I was pretty excited, because female Dwarves are my absolute favorite race / gender combo to play in WoW. (I love female Dwarf cosplay and fan art, too!)

Anyway, the WTB DVD has a few extras including deleted and extended scenes, among them this council scene. The woman in question even has a few lines. Hooray! Here’s a screencap from the extended scene:

Warcraft The Beginning Council Scene Extras Sm

Alas, I was triply disappointed. As it turns out, not only is she unnamed, she’s a human woman, not a Dwarf. Adding injury to insult, they had to go and cut her speech.

While it was great to see additional female faces (because the, shall we say politely, scant amount of women in the movie is frustrating), it’s getting really, really tiresome to witness women’s performances end up on the cutting room floor in favor of another 30 seconds of impersonal, wood-faced clones of tin soldiers whacking at each other en masse.

Here there be opinions!

Wonder Woman Transmog

I loved Wonder Woman so much that I decided to try my hand at putting together a Diana-themed transmog. Here’s what my protection paladin is sporting now:

It may not be perfect, but I’m pretty happy with the results.

Here’s a link to the set, if anyone’s curious about the pieces. Anybody got any better suggestions? I’d love to see someone else’s take on it!

(And, of course, she has a horse.)

Of Dice and Dragons is an occasional feature about games and gaming.

Roman Dice Tower

People have been playing games with dice for a very long time, and for as longs as we’ve been playing with dice we’ve been worrying about how to make sure we (and everybody else we’re playing with) get a fair throw. One solution to this problem is the dice tower, a box you can toss your dice into and have them rattle out the bottom. Dice towers are nothing new, either. Here’s a Roman version.

Dice tower, photograph by Rheinisches Landesmuseum via Wikimedia (Rheinisches Landesmuseum, Bonn; 4th c. CE; copper alloy)

This tower was found on a villa in Germany, near the Rhine River. Dice tossed in the top cascaded through a series of baffles to randomize them and then down a series of steps a the bottom. On their way out, they would have knocked and rung thee little bells (only one of which survives).

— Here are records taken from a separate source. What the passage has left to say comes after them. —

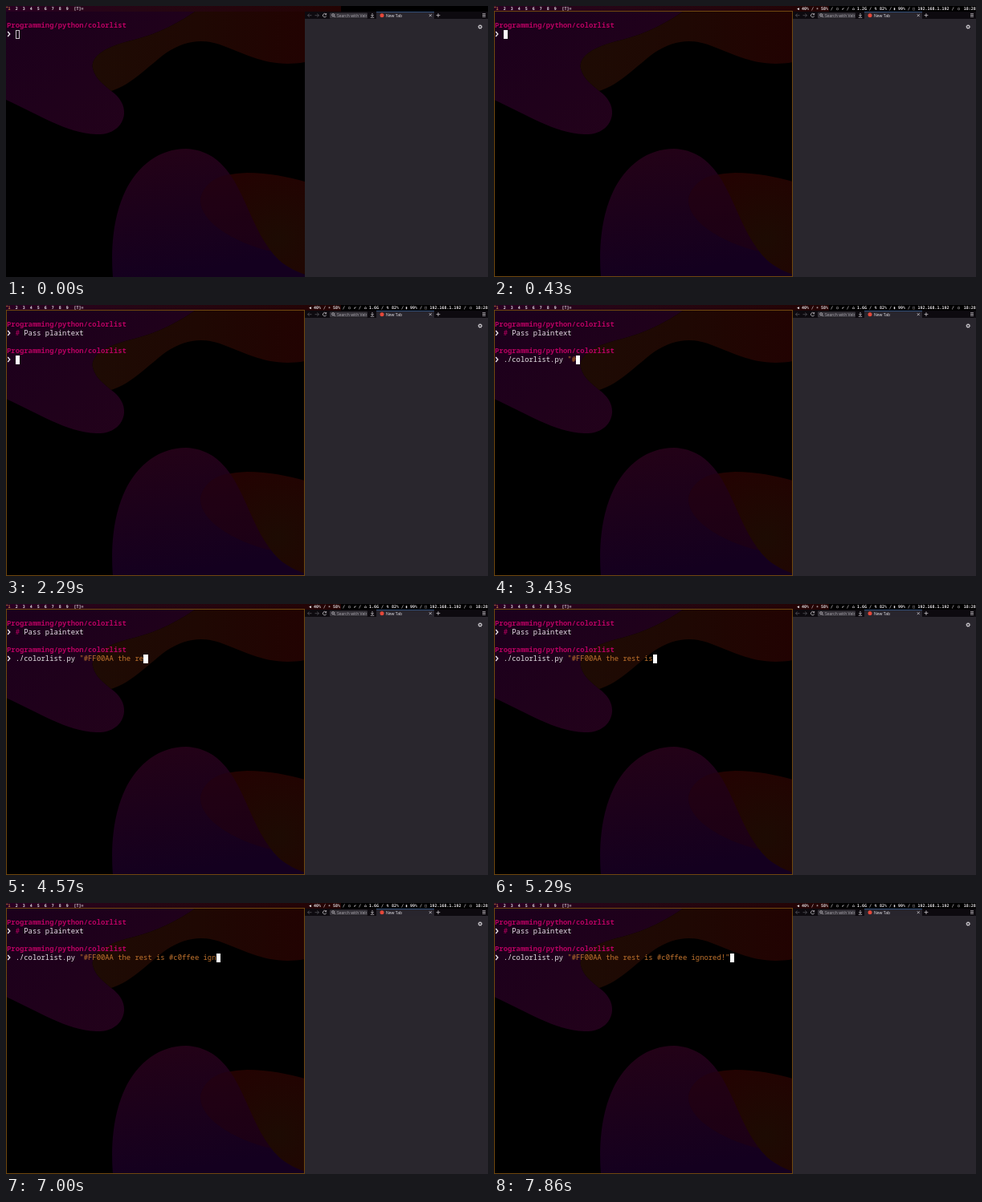
An HTML page for the animation above (8 s loop, 600 by 338 pixels).

```html
<!DOCTYPE html>
<html lang="en">
<head>
<meta charset="utf-8">
<title>Terminal session</title>
<style>
  html, body { margin: 0; width: 100%; height: 100%; overflow: hidden; background: #000; }
  #stage { position: relative; width: 600px; height: 338px; overflow: hidden; }
  svg { position: absolute; left: 0; top: 0; }
  .row {
    position: absolute; left: 1px; height: 11px; white-space: pre;
    font: 8.87px/11px "Noto Sans Mono", "DejaVu Sans Mono", monospace; color: #e8e4e8;
  }
  .cmd { left: 11.64px; }
  .path { color: #b50060; font-weight: 600; }
  .hash { color: #b50060; }
  .str { color: #c2742e; }
  #cursor { position: absolute; width: 5.3px; height: 11px; box-sizing: border-box; background: #fff; }
  #cursor.hollow { background: none; border: 1px solid #c9c4c9; }
  .bar { font: bold 5px "DejaVu Sans Mono", monospace; fill: #e4e0e4; }
  .ui { font: 5px "Noto Sans", "Open Sans", sans-serif; }
</style>
</head>
<body>
<div id="stage">
  <svg width="600" height="338" viewBox="0 0 600 338">
    <defs>
      <linearGradient id="plum" x1="0" y1="0" x2="1" y2="1">
        <stop offset="0" stop-color="#1b001c"/><stop offset="1" stop-color="#24021a"/>
      </linearGradient>
      <linearGradient id="violet" x1="0" y1="0" x2="0.25" y2="1">
        <stop offset="0" stop-color="#240216"/><stop offset="1" stop-color="#14001f"/>
      </linearGradient>
      <linearGradient id="rust" x1="0" y1="0" x2="1" y2="0">
        <stop offset="0" stop-color="#1e0b04"/><stop offset="0.5" stop-color="#1f0803"/>
        <stop offset="1" stop-color="#220302"/>
      </linearGradient>
      <radialGradient id="ember" cx="0.75" cy="0.65" r="0.7">
        <stop offset="0" stop-color="#1d0b03"/><stop offset="1" stop-color="#230302"/>
      </radialGradient>
      <linearGradient id="strip" x1="0" y1="0" x2="1" y2="0">
        <stop offset="0" stop-color="#2a0022"/><stop offset="0.4" stop-color="#260614"/>
        <stop offset="1" stop-color="#240403"/>
      </linearGradient>
      <clipPath id="field"><rect x="403" y="8" width="46" height="8"/></clipPath>
    </defs>

    <!-- wallpaper -->
    <path fill="url(#plum)" d="M0 0H245C215 22 190 34 160 42C125 50 105 62 108 78C112 92 122 98 131 106C142 114 148 124 147 135C145 152 130 161 112 160C76 159 38 134 0 117Z"/>
    <path fill="url(#rust)" d="M372 0H245C215 22 190 34 160 42C125 50 105 62 108 78C112 92 122 98 131 106C157 98 178 74 200 58C222 44 242 40 266 48C300 60 328 78 372 70Z"/>
    <path fill="url(#ember)" d="M240 240C246 218 270 209 300 208C328 208 350 213 372 219V335C340 328 300 312 270 285C252 270 238 256 240 240Z"/>
    <path fill="url(#violet)" d="M133 338C130 300 134 262 148 232C164 198 192 178 224 178C252 179 270 195 284 218C303 250 312 290 340 317C350 326 362 331 372 335V338Z"/>
    <path fill="#2a0208" opacity=".35" d="M242 240C246 222 262 212 279 210C300 240 310 280 330 306C300 300 240 275 242 240Z"/>
    <rect width="417" height="7" fill="url(#strip)"/>

    <!-- browser -->
    <rect x="372" y="7" width="228" height="331" fill="#29262d"/>
    <rect x="372" y="7" width="228" height="9" fill="#0d0a0f"/>
    <rect x="461" y="7" width="72" height="9" fill="#28252d"/>
    <rect x="461" y="7" width="72" height="1" fill="#304e78"/>
    <rect x="403" y="8.5" width="47" height="7" rx="1" fill="#37343b"/>
    <g fill="none" stroke="#c8c5ca" stroke-width=".8">
      <path stroke="#55525a" d="M380.500 11.700H375.500M377.700 9.500L375.500 11.700L377.700 13.900M384.500 11.700H389.500M387.300 9.500L389.500 11.700L387.300 13.900"/>
      <path d="M398.300 10.300A2.200 2.200 0 1 0 398.700 12.500M398.700 9V10.800H396.900"/>
      <circle cx="407.200" cy="11.300" r="1.500"/><path d="M408.300 12.500L409.800 14"/>
      <path d="M456 9V12.800M454.300 11.300L456 13L457.700 11.300M453.800 14.300H458.200"/>
      <path d="M526.800 10.200L529.800 13.200M529.800 10.200L526.800 13.200M535.600 11.600H540.400M538 9.200V14"/>
      <path d="M593 9.700H597M593 11.500H597M593 13.300H597"/>
      <circle cx="590.200" cy="26" r="1.700" stroke-width="1.200"/>
      <circle cx="590.200" cy="26" r="2.500" stroke-width=".7" stroke-dasharray="1 .96"/>
    </g>
    <circle cx="468" cy="11.700" r="2.500" fill="#e5483a"/>
    <text class="ui" x="412" y="13.600" fill="#a3a0a7" clip-path="url(#field)">Search with Velmora</text>
    <text class="ui" x="473" y="13.500" fill="#dedbe0">New Tab</text>

    <!-- top bar -->
    <g id="tags" class="bar"><rect x="0.600" y="0.800" width="1.400" height="1.400" fill="#b8783c"/></g>
    <g id="status" class="bar"></g>
    <rect id="border" x=".5" y="6.500" width="371" height="331" fill="none" stroke="#70480f"/>

    <g fill="none" stroke="#f2eff2" stroke-width="1.300">
      <path d="M2.200 32L4.800 35L2.200 38"/>
      <path id="prompt2" d="M2.200 65L4.800 68L2.200 71"/>
    </g>
  </svg>
  <div class="row path" style="top:18.5px">Programming/python/colorlist</div>
  <div class="row path" id="path2" style="top:51.5px">Programming/python/colorlist</div>
  <div id="cursor"></div>
  <div class="row cmd" style="top:29.5px"><span class="hash" id="hash"></span><span id="note"></span></div>
  <div class="row cmd" style="top:62.5px"><span id="call"></span><span class="str" id="arg"></span></div>
</div>
<script>
const LOOP = 8000, FOCUS = 140, ENTER = 2000, RAM = 1290;
const CELL = 5.32, LEFT = 1, TOP = 18.5, LINE = 11;
const NOTE = '# Pass plaintext';
const CALL = './colorlist.py ';
const COMMAND = CALL + '"#FF00AA the rest is #c0ffee ignored!"';

// [time in ms, characters typed]
const noteKeys = [[570, 1], [710, 2], [860, 3], [1000, 5], [1140, 7], [1290, 9],
  [1430, 12], [1570, 13], [1710, 15], [1860, 16]];
const commandKeys = [[2430, 1], [2570, 2], [2860, 15], [3140, 16], [3430, 17],
  [3570, 18], [3710, 20], [3860, 21], [4000, 23], [4140, 24], [4290, 26], [4430, 28], [4570, 30],
  [4710, 31], [4860, 32], [5000, 33], [5140, 34], [5290, 35], [5430, 36], [5570, 37], [5710, 38],
  [5860, 39], [6000, 40], [6140, 41], [6290, 42], [6430, 43], [6710, 44], [6860, 46], [7000, 47],
  [7140, 49], [7290, 50], [7570, 51], [7710, 52], [7860, 53]];

const $ = id => document.getElementById(id);
const typed = (keys, t) => keys.reduce((n, [at, count]) => t >= at ? count : n, 0);
const show = (id, on) => { $(id).style.visibility = on ? 'visible' : 'hidden'; };

function label(group, x, text, color) {
  const el = document.createElementNS('http://www.w3.org/2000/svg', 'text');
  el.setAttribute('x', x);
  el.setAttribute('y', 5.1);
  if (color) el.setAttribute('fill', color), el.style.fill = color;
  el.textContent = text;
  return $(group).appendChild(el);
}

for (let i = 0; i < 9; i++) label('tags', 2.6 + 9.03 * i, i + 1, i ? '' : '#d08a4c');
label('tags', 84.5, '[T]=');

[[377, '◀'], [383, '40% /'], [401, '☀'], [407, '58% /'], [426, '○'], [433, '✔ /'],
  [446, '⌂'], [467, '/'], [473.5, '↯'], [480, '82% /'], [497, '▮'], [503, '99% /'],
  [521, '□'], [527.5, '192.168.1.192 /'], [577, '○'], [584.7, '18:28']
].forEach(([x, text]) => label('status', x, text));
const ram = label('status', 452, '1.2G');

function draw(t) {
  const focused = t >= FOCUS, entered = t >= ENTER;
  const n = typed(noteKeys, t), c = typed(commandKeys, t);
  $('hash').textContent = NOTE.slice(0, Math.min(n, 1));
  $('note').textContent = NOTE.slice(1, Math.max(n, 1));
  $('call').textContent = CALL.slice(0, c);
  $('arg').textContent = COMMAND.slice(CALL.length, Math.max(c, CALL.length));
  ram.textContent = t < RAM ? '1.2G' : '1.6G';
  show('status', focused);
  show('border', focused);
  show('path2', entered);
  show('prompt2', entered);

  const cursor = $('cursor');
  cursor.className = focused ? '' : 'hollow';
  cursor.style.left = LEFT + CELL * (2 + (entered ? c : n)) + 'px';
  cursor.style.top = TOP + LINE * (entered ? 4 : 1) + 'px';
}

const start = performance.now();
function tick() {
  draw((performance.now() - start) % LOOP);
  requestAnimationFrame(tick);
}
tick();
</script>
</body>
</html>
```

The Latin text on the step face reads: “The Picts are defeated. The enemy is destroyed. Play in peace.” This text helps date the tower to the fourth century, when the Picts first emerged as a power on the Roman frontier in Scotland. The Rhine was an important trade route that connected across the North Sea to Britain, so it is no surprise that people in the German provinces might want to celebrate a victory over the Picts with a game of dice.

Of Dice and Dragons is an occasional feature about games and gaming.